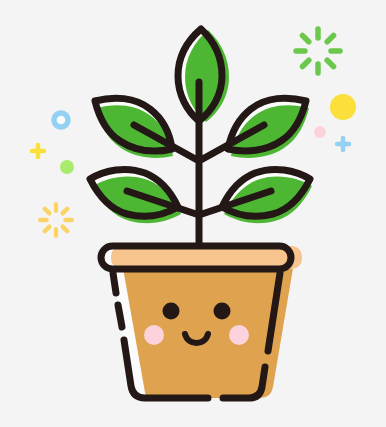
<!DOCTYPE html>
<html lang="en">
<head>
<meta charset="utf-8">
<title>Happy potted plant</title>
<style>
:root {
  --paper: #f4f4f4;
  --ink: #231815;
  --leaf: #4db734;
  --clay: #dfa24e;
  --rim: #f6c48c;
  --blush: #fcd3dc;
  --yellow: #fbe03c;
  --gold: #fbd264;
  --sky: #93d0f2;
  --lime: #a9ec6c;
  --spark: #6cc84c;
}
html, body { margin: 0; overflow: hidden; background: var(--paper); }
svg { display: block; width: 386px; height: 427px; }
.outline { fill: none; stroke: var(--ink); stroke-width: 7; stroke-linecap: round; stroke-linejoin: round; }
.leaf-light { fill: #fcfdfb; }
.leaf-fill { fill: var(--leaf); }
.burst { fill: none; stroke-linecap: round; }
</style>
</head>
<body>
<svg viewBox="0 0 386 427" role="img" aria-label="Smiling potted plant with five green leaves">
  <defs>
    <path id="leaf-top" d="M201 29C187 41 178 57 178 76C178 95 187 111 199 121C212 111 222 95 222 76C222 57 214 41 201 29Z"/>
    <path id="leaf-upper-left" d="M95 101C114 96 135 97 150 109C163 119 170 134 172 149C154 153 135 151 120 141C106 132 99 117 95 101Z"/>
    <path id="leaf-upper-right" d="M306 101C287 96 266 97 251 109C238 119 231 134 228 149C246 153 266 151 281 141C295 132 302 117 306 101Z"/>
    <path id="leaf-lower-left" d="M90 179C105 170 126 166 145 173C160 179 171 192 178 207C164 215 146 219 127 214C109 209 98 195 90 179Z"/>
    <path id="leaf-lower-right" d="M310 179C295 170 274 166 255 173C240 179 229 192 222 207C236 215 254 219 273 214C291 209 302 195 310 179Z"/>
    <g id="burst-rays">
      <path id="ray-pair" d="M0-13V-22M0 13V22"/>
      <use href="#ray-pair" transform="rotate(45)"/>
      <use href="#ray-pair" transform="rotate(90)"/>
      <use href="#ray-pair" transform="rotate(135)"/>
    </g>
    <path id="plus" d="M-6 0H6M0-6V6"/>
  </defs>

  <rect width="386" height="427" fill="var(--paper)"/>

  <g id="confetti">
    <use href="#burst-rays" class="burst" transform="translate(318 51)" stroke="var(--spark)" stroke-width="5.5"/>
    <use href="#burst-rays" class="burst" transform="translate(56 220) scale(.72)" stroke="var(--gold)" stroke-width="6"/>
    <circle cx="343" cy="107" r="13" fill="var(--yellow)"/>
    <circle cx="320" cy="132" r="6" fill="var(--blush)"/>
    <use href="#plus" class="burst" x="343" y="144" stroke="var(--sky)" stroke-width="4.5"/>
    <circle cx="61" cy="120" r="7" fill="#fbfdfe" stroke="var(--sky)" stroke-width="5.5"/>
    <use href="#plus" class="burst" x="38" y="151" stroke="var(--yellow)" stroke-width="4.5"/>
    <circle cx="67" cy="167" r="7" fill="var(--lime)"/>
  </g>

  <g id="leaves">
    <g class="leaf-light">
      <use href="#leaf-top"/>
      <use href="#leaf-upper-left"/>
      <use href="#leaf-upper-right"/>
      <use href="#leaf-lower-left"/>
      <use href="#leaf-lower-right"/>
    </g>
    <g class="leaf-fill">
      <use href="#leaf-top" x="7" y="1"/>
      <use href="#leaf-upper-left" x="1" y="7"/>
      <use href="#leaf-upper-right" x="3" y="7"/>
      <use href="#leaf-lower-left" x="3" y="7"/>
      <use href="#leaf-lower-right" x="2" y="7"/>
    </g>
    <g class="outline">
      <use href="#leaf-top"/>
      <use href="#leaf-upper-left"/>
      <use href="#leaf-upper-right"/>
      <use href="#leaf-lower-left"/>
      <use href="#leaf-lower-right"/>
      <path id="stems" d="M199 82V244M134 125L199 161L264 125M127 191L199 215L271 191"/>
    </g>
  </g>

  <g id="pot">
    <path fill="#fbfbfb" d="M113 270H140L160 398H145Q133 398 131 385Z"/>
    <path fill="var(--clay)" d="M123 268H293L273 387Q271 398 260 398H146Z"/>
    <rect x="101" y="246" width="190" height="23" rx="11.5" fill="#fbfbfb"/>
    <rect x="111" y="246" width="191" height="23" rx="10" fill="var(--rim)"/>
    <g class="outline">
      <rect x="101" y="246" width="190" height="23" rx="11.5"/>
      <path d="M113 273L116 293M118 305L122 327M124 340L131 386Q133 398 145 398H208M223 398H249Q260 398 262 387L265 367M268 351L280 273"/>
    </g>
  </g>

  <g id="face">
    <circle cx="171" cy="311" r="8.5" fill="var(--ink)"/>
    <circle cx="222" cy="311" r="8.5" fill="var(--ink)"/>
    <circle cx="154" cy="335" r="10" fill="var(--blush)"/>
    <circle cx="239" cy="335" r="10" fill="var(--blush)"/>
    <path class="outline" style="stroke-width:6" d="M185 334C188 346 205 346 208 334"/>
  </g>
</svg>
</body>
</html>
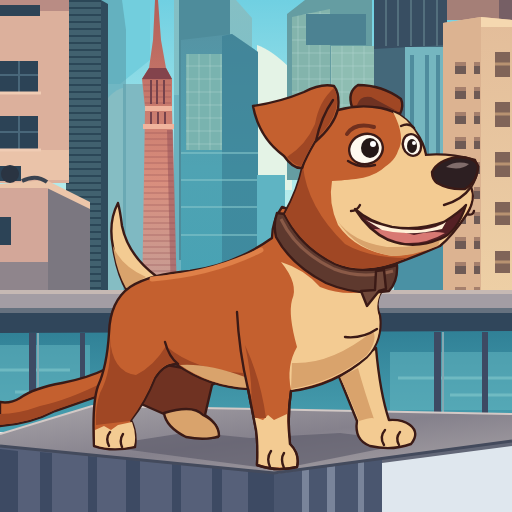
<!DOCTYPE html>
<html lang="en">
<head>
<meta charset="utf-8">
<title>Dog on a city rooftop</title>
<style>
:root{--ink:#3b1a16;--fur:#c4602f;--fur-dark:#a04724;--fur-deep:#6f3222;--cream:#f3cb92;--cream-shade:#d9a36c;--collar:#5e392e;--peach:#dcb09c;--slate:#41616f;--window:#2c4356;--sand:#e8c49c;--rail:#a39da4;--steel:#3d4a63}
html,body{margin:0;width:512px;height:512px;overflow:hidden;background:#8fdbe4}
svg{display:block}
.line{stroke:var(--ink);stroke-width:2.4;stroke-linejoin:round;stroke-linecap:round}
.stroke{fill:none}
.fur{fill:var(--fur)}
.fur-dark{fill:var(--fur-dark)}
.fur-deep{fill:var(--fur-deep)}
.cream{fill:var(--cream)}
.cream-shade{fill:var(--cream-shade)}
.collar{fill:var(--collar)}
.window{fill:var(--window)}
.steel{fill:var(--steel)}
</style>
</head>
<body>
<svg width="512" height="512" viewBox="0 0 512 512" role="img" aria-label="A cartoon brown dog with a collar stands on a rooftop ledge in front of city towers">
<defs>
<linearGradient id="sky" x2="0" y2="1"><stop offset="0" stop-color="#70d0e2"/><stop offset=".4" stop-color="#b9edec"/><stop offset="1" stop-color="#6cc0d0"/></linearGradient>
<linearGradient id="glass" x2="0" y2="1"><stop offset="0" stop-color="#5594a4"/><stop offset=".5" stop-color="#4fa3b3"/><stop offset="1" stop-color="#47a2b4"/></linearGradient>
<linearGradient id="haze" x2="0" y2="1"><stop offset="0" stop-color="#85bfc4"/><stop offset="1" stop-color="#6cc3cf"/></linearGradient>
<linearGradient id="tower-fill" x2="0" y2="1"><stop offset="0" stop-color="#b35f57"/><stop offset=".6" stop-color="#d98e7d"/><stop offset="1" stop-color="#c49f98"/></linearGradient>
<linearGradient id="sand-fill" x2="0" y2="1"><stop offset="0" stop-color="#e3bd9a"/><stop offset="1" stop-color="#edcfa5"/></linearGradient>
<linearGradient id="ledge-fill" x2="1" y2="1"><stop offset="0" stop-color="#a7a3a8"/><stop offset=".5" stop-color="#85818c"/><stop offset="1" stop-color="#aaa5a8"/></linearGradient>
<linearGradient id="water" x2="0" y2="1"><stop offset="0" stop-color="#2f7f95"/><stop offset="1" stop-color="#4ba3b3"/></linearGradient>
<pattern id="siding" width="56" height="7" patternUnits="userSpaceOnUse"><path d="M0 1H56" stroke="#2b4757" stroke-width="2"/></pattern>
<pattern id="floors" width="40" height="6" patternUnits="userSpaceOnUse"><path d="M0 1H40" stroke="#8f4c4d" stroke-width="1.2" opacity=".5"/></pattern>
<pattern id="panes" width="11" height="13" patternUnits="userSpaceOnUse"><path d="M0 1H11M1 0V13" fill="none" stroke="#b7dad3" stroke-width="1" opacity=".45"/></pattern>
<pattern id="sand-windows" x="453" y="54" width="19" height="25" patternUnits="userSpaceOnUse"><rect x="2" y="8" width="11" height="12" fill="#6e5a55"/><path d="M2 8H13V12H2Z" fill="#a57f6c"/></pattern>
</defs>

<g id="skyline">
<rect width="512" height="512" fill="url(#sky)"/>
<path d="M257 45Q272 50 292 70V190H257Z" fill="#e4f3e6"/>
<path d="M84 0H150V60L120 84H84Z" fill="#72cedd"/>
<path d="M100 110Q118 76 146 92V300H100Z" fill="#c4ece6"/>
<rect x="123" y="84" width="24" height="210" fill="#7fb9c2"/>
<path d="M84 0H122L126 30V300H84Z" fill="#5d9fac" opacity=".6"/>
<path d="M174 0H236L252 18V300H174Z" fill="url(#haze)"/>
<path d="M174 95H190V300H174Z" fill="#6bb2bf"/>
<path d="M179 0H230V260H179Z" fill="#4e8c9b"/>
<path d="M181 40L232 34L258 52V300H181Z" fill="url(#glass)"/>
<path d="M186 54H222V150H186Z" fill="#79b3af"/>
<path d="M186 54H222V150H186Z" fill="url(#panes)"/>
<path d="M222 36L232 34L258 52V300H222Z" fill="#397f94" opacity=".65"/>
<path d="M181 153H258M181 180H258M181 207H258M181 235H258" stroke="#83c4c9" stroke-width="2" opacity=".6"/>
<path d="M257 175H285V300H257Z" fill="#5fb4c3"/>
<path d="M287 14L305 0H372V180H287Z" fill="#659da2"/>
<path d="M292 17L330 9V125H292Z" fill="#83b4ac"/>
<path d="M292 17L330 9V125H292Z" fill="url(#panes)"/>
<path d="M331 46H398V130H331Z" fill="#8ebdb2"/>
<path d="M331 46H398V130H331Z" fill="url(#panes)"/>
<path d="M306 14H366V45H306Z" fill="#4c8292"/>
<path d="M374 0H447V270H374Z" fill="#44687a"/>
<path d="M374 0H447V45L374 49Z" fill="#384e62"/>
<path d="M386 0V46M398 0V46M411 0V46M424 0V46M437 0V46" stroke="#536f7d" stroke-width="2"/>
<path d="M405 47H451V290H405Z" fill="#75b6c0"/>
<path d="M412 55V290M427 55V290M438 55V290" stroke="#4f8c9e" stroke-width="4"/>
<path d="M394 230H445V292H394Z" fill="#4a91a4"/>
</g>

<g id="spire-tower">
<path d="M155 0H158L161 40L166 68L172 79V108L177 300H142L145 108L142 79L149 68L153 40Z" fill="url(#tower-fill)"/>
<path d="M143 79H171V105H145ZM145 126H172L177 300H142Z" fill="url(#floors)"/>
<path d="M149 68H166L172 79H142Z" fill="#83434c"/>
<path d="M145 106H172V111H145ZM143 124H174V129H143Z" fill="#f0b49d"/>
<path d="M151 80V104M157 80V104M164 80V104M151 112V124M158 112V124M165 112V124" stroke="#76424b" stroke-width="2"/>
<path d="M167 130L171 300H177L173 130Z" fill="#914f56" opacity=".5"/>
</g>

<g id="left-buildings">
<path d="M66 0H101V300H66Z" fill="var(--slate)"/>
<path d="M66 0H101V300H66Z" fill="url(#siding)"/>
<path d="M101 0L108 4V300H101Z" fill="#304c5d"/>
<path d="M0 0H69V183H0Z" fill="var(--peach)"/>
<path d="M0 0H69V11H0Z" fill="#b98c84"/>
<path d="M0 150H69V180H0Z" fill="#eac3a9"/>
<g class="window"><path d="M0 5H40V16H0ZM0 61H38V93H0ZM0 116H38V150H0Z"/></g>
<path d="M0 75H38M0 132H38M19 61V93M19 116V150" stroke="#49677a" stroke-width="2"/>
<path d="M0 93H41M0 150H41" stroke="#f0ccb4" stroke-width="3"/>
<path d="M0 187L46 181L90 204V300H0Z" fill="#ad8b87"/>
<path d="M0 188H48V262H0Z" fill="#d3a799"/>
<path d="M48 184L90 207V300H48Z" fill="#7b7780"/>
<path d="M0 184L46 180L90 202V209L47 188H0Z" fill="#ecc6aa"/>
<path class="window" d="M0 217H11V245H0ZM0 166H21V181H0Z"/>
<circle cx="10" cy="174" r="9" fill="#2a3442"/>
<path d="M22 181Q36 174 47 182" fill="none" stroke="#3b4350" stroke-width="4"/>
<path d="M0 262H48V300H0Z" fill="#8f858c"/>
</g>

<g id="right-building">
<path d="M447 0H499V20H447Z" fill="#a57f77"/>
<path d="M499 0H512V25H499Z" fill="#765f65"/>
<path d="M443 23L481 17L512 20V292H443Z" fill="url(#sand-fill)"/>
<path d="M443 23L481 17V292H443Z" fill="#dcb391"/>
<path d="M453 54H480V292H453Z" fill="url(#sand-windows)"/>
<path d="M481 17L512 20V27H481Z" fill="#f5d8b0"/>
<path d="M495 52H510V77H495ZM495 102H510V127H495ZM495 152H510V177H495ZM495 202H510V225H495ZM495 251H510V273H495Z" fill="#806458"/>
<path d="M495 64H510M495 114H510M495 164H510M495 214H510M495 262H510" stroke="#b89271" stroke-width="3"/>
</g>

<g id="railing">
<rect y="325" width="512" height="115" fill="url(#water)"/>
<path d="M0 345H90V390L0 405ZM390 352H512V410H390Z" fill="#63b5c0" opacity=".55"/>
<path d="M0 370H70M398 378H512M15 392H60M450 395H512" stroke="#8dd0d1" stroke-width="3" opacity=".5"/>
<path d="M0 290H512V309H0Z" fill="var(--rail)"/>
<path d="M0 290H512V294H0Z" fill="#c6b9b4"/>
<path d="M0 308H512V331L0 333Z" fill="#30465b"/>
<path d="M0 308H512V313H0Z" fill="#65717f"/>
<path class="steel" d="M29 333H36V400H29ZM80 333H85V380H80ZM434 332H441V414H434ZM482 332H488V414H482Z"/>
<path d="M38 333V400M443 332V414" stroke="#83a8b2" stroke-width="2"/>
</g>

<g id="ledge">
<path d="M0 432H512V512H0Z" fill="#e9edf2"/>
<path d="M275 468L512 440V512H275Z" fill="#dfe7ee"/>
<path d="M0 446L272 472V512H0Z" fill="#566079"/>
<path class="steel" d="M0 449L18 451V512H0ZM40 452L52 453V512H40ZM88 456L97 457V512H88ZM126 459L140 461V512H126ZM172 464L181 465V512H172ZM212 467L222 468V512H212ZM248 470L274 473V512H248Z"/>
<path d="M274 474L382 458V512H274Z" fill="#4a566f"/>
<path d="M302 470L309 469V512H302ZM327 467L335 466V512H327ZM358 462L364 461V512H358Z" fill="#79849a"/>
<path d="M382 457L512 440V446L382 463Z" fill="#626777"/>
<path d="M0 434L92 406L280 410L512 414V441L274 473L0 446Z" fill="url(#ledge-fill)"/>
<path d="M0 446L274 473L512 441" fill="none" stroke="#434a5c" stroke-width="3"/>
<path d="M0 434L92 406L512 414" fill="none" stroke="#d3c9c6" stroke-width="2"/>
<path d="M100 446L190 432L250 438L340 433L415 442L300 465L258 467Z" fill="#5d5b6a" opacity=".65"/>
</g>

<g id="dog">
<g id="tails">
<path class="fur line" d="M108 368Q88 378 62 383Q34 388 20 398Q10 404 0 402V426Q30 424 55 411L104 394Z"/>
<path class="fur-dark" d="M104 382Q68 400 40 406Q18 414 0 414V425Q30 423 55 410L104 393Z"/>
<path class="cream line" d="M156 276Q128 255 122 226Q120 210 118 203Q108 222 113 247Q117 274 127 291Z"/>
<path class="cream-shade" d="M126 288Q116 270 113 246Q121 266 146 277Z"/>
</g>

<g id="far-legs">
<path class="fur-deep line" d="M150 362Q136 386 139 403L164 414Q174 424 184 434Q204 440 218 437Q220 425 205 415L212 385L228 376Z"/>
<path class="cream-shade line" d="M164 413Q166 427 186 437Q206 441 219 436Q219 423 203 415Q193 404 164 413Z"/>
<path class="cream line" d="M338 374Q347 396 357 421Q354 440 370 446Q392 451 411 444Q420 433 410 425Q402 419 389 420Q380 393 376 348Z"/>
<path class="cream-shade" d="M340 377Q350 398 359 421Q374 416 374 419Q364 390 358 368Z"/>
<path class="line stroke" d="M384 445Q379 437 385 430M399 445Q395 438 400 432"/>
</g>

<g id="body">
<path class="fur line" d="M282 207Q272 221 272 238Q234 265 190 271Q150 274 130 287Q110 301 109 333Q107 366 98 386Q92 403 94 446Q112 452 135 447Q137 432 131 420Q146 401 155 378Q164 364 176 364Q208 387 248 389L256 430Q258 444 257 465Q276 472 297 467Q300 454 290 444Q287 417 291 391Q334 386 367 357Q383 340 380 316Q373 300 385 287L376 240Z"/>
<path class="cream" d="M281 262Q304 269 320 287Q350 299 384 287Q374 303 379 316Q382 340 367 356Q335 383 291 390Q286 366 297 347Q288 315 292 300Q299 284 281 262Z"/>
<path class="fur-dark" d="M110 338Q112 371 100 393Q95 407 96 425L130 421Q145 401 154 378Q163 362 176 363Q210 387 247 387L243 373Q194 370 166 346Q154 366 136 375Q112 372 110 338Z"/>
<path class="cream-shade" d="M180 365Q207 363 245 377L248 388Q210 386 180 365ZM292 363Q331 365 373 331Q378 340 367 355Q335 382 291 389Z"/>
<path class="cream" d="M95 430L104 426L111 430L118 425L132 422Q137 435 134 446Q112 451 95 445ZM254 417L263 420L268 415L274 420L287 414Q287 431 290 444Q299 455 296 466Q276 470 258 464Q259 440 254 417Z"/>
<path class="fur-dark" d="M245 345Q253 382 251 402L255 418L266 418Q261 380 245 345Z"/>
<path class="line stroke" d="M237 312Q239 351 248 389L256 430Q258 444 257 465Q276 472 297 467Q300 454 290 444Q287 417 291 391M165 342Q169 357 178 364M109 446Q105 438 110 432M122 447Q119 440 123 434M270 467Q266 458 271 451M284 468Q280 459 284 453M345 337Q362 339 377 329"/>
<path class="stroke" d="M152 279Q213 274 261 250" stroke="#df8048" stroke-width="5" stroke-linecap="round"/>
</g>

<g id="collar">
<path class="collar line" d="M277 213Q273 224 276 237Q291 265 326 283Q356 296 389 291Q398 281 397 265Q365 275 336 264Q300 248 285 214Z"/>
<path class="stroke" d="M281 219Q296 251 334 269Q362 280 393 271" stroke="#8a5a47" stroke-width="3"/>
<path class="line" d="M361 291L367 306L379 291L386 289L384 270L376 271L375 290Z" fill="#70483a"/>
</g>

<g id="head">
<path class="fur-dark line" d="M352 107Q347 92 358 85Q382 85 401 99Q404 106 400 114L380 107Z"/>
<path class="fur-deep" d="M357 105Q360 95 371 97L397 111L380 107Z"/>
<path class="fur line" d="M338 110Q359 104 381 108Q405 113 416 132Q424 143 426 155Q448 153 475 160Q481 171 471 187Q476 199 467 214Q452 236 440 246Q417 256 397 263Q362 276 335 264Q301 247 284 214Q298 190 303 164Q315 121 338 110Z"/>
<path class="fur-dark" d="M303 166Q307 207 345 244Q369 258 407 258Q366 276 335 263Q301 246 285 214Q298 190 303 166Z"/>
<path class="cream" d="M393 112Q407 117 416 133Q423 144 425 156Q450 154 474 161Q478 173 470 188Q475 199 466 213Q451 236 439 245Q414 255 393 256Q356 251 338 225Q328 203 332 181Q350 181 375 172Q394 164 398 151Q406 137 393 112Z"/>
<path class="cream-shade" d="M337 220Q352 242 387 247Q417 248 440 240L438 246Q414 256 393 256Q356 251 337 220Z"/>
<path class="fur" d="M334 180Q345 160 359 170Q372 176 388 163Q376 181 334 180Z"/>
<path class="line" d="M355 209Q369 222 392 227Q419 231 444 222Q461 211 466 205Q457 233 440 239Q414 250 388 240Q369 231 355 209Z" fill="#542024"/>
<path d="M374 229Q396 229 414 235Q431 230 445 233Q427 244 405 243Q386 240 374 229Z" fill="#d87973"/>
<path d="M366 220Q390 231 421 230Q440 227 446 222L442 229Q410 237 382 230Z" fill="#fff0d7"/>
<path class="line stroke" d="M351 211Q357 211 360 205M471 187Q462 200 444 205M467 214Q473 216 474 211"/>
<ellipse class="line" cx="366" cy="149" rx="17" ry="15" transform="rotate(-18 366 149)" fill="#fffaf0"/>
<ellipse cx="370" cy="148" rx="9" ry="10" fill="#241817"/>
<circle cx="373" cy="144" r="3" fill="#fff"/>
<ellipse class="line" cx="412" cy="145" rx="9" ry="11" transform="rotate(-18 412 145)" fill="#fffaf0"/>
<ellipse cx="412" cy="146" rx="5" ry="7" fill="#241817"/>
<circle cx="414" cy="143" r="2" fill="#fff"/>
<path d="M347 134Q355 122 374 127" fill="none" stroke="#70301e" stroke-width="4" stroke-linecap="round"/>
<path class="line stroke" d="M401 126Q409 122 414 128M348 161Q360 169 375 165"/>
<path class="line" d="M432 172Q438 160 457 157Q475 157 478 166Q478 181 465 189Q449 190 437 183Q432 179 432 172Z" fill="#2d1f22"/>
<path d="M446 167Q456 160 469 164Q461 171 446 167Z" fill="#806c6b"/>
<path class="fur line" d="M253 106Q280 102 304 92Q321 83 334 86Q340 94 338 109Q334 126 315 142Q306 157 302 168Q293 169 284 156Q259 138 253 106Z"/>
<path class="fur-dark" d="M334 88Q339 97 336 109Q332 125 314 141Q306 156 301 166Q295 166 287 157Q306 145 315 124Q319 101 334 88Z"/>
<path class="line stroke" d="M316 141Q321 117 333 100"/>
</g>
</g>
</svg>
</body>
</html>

§ §

Try it -
Copy out each line of the data above, exactly, if it lies between the line holding "220Q352 242 387" and the line holding "180Q345 160 359", inclusive; copy no other line.

Exercise output -
<path class="cream-shade" d="M337 220Q352 242 387 247Q417 248 440 240L438 246Q414 256 393 256Q356 251 337 220Z"/>
<path class="fur" d="M334 180Q345 160 359 170Q372 176 388 163Q376 181 334 180Z"/>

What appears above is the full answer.